Historically, times of tight oil supply and associated rising prices have led companies to ramp up drilling and supply the market. These sudden changes in supply also led to plummeting oil prices, as exemplified by the energy crises of the 1970s, later culminating in the 1980s oil glut and a sustained slump in oil demand that lasted almost a decade. At the same time, better fuel-efficient vehicles entered the market, and newly discovered oil fields meant that demand was not keeping pace with increases in production.
Oil companies have been careful not to recreate the boom-and-bust pattern, the lesson of 40 years ago, by staying fresh in corporate consciousness, and that means they have been slower to ramp up production even as gasoline prices have risen to new levels. While 2022 profits more than doubled for most companies, year-over-year production growth grew at a much slower pace.

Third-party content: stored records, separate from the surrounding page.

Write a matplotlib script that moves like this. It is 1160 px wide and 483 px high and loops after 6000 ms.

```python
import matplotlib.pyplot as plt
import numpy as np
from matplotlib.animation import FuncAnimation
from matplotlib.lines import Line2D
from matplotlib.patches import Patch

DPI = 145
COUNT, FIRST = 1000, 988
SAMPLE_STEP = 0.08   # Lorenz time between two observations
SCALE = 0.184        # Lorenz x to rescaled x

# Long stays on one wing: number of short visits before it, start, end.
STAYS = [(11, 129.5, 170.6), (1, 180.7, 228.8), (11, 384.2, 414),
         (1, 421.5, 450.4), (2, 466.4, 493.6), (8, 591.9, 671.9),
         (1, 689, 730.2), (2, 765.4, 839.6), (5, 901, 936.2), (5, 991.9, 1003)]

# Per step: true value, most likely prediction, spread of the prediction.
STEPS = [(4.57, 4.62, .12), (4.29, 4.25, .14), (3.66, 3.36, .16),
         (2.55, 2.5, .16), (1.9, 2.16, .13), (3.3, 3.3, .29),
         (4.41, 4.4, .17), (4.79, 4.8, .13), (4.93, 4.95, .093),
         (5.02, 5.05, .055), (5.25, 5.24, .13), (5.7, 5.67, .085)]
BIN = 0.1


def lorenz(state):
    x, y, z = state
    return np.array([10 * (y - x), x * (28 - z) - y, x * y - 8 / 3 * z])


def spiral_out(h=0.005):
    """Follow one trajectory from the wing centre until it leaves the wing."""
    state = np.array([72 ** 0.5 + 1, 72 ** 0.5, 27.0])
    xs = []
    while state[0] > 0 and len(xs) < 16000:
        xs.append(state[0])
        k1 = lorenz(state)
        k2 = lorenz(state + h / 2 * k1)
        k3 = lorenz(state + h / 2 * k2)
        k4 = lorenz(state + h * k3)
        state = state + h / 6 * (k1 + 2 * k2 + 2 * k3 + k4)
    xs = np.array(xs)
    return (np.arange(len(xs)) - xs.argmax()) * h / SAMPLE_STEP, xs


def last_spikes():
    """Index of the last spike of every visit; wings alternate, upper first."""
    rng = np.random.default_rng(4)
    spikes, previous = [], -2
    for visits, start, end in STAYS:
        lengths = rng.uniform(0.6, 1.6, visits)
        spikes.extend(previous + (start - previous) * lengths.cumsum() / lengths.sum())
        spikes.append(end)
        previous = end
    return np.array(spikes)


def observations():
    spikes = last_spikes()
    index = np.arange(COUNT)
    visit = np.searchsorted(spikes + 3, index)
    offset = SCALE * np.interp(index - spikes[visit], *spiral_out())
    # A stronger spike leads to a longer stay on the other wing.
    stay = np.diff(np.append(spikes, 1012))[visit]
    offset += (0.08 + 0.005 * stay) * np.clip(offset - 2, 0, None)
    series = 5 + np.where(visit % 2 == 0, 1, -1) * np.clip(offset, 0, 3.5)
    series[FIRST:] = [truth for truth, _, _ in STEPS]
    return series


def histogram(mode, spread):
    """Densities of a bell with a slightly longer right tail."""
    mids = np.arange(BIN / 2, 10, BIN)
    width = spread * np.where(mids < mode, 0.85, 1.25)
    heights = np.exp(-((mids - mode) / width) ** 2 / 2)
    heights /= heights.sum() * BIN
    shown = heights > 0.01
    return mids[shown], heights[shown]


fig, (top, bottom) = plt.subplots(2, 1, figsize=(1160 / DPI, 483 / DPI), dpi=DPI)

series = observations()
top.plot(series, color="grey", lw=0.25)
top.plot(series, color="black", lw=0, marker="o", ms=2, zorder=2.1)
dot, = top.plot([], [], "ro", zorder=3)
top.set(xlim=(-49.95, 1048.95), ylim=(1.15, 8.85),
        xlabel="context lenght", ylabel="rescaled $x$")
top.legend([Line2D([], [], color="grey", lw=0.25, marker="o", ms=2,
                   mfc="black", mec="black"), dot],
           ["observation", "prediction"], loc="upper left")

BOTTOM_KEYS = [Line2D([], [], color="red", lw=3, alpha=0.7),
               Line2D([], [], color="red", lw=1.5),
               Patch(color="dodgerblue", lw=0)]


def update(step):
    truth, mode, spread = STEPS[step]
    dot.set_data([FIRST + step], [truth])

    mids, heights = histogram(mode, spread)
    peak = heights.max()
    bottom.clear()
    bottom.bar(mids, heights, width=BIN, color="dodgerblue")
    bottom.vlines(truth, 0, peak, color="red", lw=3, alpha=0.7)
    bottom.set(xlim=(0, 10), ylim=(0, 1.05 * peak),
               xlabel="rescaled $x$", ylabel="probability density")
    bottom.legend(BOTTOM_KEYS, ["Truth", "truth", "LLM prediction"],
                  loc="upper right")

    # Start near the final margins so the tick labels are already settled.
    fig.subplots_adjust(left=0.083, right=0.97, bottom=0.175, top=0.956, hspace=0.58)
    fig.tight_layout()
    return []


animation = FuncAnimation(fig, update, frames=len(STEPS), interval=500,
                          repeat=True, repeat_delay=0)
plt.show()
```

Exxon reported a 2.8% increase in global production of crude oil and other liquids, or 65,000 barrels per day. Chevron’s year-end reports show global oil production was unchanged from last year, while BP said it hit its lowest production costs since 2006.
The Biden administration has released barrels from the nation’s strategic oil reserve throughout 2022 also to moderate demand, a continuation of a policy that was set in 2021 to curb inflation. Biden’s pressure to increase oil production appeared to run counter to the administration’s climate goals. Environmental groups say the output increases offer only short-term relief, but they keep Americans addicted to a commodity that too often fluctuates in price and is largely controlled by a few large corporations.
“More drilling in the US won’t help solve the problem or bring prices down. It will only increase our dependence on expensive fossil fuels, destroying our climate, harming our health and polluting communities,” John Noël, senior climate activist of Greenpeace USA, he said in a statement last fall.
After losses from the pandemic, oil companies have felt pressure from shareholders to diversify their energy portfolios. Even Exxon, historically resistant to the oil-and-gas transition, has invested in the space for hydrogen and carbon capture; however, record profits this year mean Big Oil has little incentive to increase its severely limited spending on clean energy. BP, which has struggled to get out of a significant debt load, is even backtracking on its carbon targets. After planning to cut emissions by 30-35% by 2030, BP now says it will ramp up oil and gas production in 2023. Soon after the announcement, the company’s share price hit a nearly 4-year high .